» WORK TO COMPLETE
Quote the whole listing exactly. Leave the pictures out of your copy.

Start of THE DATA

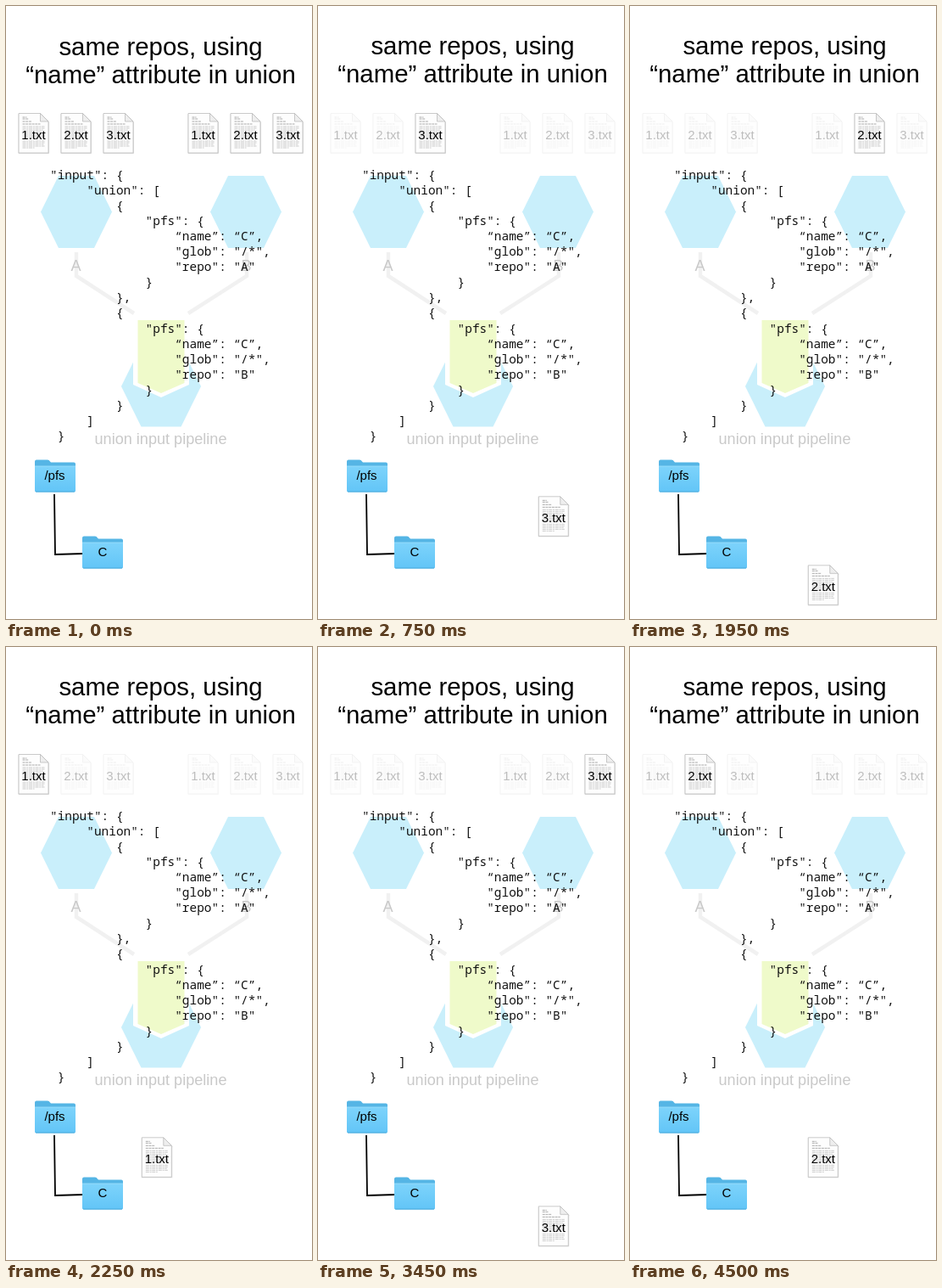
Animation, 361 px wide and 722 px high, one loop 5250 ms. Source, as an HTML page:

```html
<!DOCTYPE html>
<html lang="en">
<head>
<meta charset="utf-8">
<title>Union input</title>
<style>
  html, body { margin: 0; height: 100%; overflow: hidden; background: #fff; }
  svg { display: block; width: 361px; height: 722px; font-family: "Liberation Sans", Arial, sans-serif; }
  .mid { text-anchor: middle; }
  .title { font-size: 29.4px; }
  .code { font: 14.43px "Noto Sans Mono", monospace; white-space: pre; fill: #111; }
  .caption { font-size: 18.1px; fill: #c9c9c9; }
  .label { font-size: 15px; }
  .faded .page { opacity: .2; }
  .faded .label { opacity: .24; }
</style>
</head>
<body>
<svg id="stage" viewBox="0 0 361 722">
  <defs>
    <linearGradient id="blue" x2="0" y2="1">
      <stop stop-color="#7dd3fb"/><stop offset="1" stop-color="#62c5f7"/>
    </linearGradient>
    <g id="page">
      <path d="M-18 1H8.500L18.500 11V48H-18Z" fill="#000" opacity=".13"/>
      <path d="M-17.500.5H8L17.500 10V47H-17.500Z" fill="#fdfdfd" stroke="#bdbdbd" stroke-width=".8"/>
      <path d="M-13 5h5M-13 7h7M-13 10h11M-13 13h21" stroke="#aaa" stroke-dasharray="3 .7"/>
      <path d="M-13 16h26M-13 18h26M-13 20h24M-13 22h26M-13 24h25M-13 26h26M-13 28h26M-13 30h22M-13 33h26M-13 35h26M-13 37h25M-13 39h26M-13 41h14"
            stroke="#c6c6c6" stroke-width=".9" stroke-dasharray="4 .8 2 .7"/>
      <path d="M8 .5V10H17.500Z" fill="#eee" stroke="#b5b5b5" stroke-width=".7"/>
    </g>
    <g id="folder">
      <path d="M0 2q0-2 2-2h13q2 0 3 2l1 1h27q2 0 2 2v32H0Z" fill="#55b5e5"/>
      <path d="M0 7.500h48V36q0 2-2 2H2q-2 0-2-2Z" fill="url(#blue)"/>
      <path d="M0 7.500h48" stroke="#a0e0fc" stroke-width=".8"/>
      <path d="M1 37.500h46" stroke="#4ba9da"/>
    </g>
    <path id="hexagon" d="M-42 0L-21-42.500H21L42 0 21 42.500H-21Z" fill="#c9effb"/>
  </defs>

  <g id="title" class="title mid">
    <text x="182.500" y="57">same repos, using</text>
    <text x="182.500" y="90">“name” attribute in union</text>
  </g>

  <use href="#hexagon" x="83" y="242.500"/>
  <use href="#hexagon" x="283" y="242.500"/>
  <use href="#hexagon" transform="translate(183 448) scale(1.12)"/>
  <path d="M83 290V318L151 362M284 290V318L215 362" fill="none" stroke="#f1f1f1" stroke-width="4.500"/>
  <path d="M150 366H216V446L183 461 150 446Z" fill="#fff"/>
  <path d="M155.500 370H210.500V444L183 456 155.500 444Z" fill="#effaca"/>
  <g class="caption mid">
    <text x="82.500" y="312">A</text>
    <text x="283.500" y="312">B</text>
    <text x="182.500" y="516">union input pipeline</text>
  </g>

  <g id="code" class="code"></g>

  <path d="M57 575L58 646 91 645" fill="none" stroke="#000" stroke-width="1.800"/>
  <use href="#folder" x="34" y="534.500"/>
  <use href="#folder" x="90" y="624.500"/>
  <g class="label mid">
    <text x="57.500" y="558">/pfs</text>
    <text x="114" y="648">C</text>
  </g>
</svg>

<script>
const stage = document.getElementById("stage");
const title = document.getElementById("title");

function add(parent, tag, attrs, text = "") {
  const node = document.createElementNS("http://www.w3.org/2000/svg", tag);
  for (const key in attrs) node.setAttribute(key, attrs[key]);
  node.textContent = text;
  return parent.appendChild(node);
}

function addFile(name, x, y) {
  const file = add(stage, "g", { transform: `translate(${x} ${y})` });
  add(file, "use", { href: "#page", class: "page" });
  add(file, "text", { class: "label mid", y: 30.5 }, name);
  return file;
}

const pfs = repo => [
  [9, "{"], [13, '"pfs": {'], [17, "“name”: “C”,"], [17, '"glob": "/*",'],
  [17, `"repo": "${repo}"`], [13, "}"]
];
const lines = [
  [0, '"input": {'], [5, '"union": ['], ...pfs("A"), [9, "},"],
  ...pfs("B"), [9, "}"], [5, "]"], [1, "}"]
];
lines.forEach(([column, text], row) =>
  add(document.getElementById("code"), "text",
    { x: 52 + column * 8.66, y: 204 + row * 18.05 }, text));

// Files 0-2 belong to repo A, 3-5 to repo B.
const files = [0, 1, 2, 3, 4, 5].map(i => {
  const repo = Math.floor(i / 3), slot = i % 3, name = `${slot + 1}.txt`;
  return {
    input: addFile(name, 32.5 + repo * 200 + slot * 50, 126),
    output: addFile(name, 177.8 + slot * 50, 577.3 + repo * 81)
  };
});

const order = [null, 2, 4, 0, 5, 3, 1];
const stepTime = 750;

function draw() {
  const active = order[Math.floor(performance.now() / stepTime) % order.length];
  const idle = active === null;
  title.setAttribute("transform", `translate(0 ${idle ? 1 : 0})`);
  files.forEach(({ input, output }, i) => {
    input.setAttribute("class", idle || i === active ? "" : "faded");
    output.setAttribute("visibility", i === active ? "visible" : "hidden");
  });
  requestAnimationFrame(draw);
}
draw();
</script>
</body>
</html>
```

End of THE DATA

» TASK RESPONSE
Animation, 361 px wide and 722 px high, one loop 5250 ms. Source, as an HTML page:

```html
<!DOCTYPE html>
<html lang="en">
<head>
<meta charset="utf-8">
<title>Union input</title>
<style>
  html, body { margin: 0; height: 100%; overflow: hidden; background: #fff; }
  svg { display: block; width: 361px; height: 722px; font-family: "Liberation Sans", Arial, sans-serif; }
  .mid { text-anchor: middle; }
  .title { font-size: 29.4px; }
  .code { font: 14.43px "Noto Sans Mono", monospace; white-space: pre; fill: #111; }
  .caption { font-size: 18.1px; fill: #c9c9c9; }
  .label { font-size: 15px; }
  .faded .page { opacity: .2; }
  .faded .label { opacity: .24; }
</style>
</head>
<body>
<svg id="stage" viewBox="0 0 361 722">
  <defs>
    <linearGradient id="blue" x2="0" y2="1">
      <stop stop-color="#7dd3fb"/><stop offset="1" stop-color="#62c5f7"/>
    </linearGradient>
    <g id="page">
      <path d="M-18 1H8.500L18.500 11V48H-18Z" fill="#000" opacity=".13"/>
      <path d="M-17.500.5H8L17.500 10V47H-17.500Z" fill="#fdfdfd" stroke="#bdbdbd" stroke-width=".8"/>
      <path d="M-13 5h5M-13 7h7M-13 10h11M-13 13h21" stroke="#aaa" stroke-dasharray="3 .7"/>
      <path d="M-13 16h26M-13 18h26M-13 20h24M-13 22h26M-13 24h25M-13 26h26M-13 28h26M-13 30h22M-13 33h26M-13 35h26M-13 37h25M-13 39h26M-13 41h14"
            stroke="#c6c6c6" stroke-width=".9" stroke-dasharray="4 .8 2 .7"/>
      <path d="M8 .5V10H17.500Z" fill="#eee" stroke="#b5b5b5" stroke-width=".7"/>
    </g>
    <g id="folder">
      <path d="M0 2q0-2 2-2h13q2 0 3 2l1 1h27q2 0 2 2v32H0Z" fill="#55b5e5"/>
      <path d="M0 7.500h48V36q0 2-2 2H2q-2 0-2-2Z" fill="url(#blue)"/>
      <path d="M0 7.500h48" stroke="#a0e0fc" stroke-width=".8"/>
      <path d="M1 37.500h46" stroke="#4ba9da"/>
    </g>
    <path id="hexagon" d="M-42 0L-21-42.500H21L42 0 21 42.500H-21Z" fill="#c9effb"/>
  </defs>

  <g id="title" class="title mid">
    <text x="182.500" y="57">same repos, using</text>
    <text x="182.500" y="90">“name” attribute in union</text>
  </g>

  <use href="#hexagon" x="83" y="242.500"/>
  <use href="#hexagon" x="283" y="242.500"/>
  <use href="#hexagon" transform="translate(183 448) scale(1.12)"/>
  <path d="M83 290V318L151 362M284 290V318L215 362" fill="none" stroke="#f1f1f1" stroke-width="4.500"/>
  <path d="M150 366H216V446L183 461 150 446Z" fill="#fff"/>
  <path d="M155.500 370H210.500V444L183 456 155.500 444Z" fill="#effaca"/>
  <g class="caption mid">
    <text x="82.500" y="312">A</text>
    <text x="283.500" y="312">B</text>
    <text x="182.500" y="516">union input pipeline</text>
  </g>

  <g id="code" class="code"></g>

  <path d="M57 575L58 646 91 645" fill="none" stroke="#000" stroke-width="1.800"/>
  <use href="#folder" x="34" y="534.500"/>
  <use href="#folder" x="90" y="624.500"/>
  <g class="label mid">
    <text x="57.500" y="558">/pfs</text>
    <text x="114" y="648">C</text>
  </g>
</svg>

<script>
const stage = document.getElementById("stage");
const title = document.getElementById("title");

function add(parent, tag, attrs, text = "") {
  const node = document.createElementNS("http://www.w3.org/2000/svg", tag);
  for (const key in attrs) node.setAttribute(key, attrs[key]);
  node.textContent = text;
  return parent.appendChild(node);
}

function addFile(name, x, y) {
  const file = add(stage, "g", { transform: `translate(${x} ${y})` });
  add(file, "use", { href: "#page", class: "page" });
  add(file, "text", { class: "label mid", y: 30.5 }, name);
  return file;
}

const pfs = repo => [
  [9, "{"], [13, '"pfs": {'], [17, "“name”: “C”,"], [17, '"glob": "/*",'],
  [17, `"repo": "${repo}"`], [13, "}"]
];
const lines = [
  [0, '"input": {'], [5, '"union": ['], ...pfs("A"), [9, "},"],
  ...pfs("B"), [9, "}"], [5, "]"], [1, "}"]
];
lines.forEach(([column, text], row) =>
  add(document.getElementById("code"), "text",
    { x: 52 + column * 8.66, y: 204 + row * 18.05 }, text));

// Files 0-2 belong to repo A, 3-5 to repo B.
const files = [0, 1, 2, 3, 4, 5].map(i => {
  const repo = Math.floor(i / 3), slot = i % 3, name = `${slot + 1}.txt`;
  return {
    input: addFile(name, 32.5 + repo * 200 + slot * 50, 126),
    output: addFile(name, 177.8 + slot * 50, 577.3 + repo * 81)
  };
});

const order = [null, 2, 4, 0, 5, 3, 1];
const stepTime = 750;

function draw() {
  const active = order[Math.floor(performance.now() / stepTime) % order.length];
  const idle = active === null;
  title.setAttribute("transform", `translate(0 ${idle ? 1 : 0})`);
  files.forEach(({ input, output }, i) => {
    input.setAttribute("class", idle || i === active ? "" : "faded");
    output.setAttribute("visibility", i === active ? "visible" : "hidden");
  });
  requestAnimationFrame(draw);
}
draw();
</script>
</body>
</html>
```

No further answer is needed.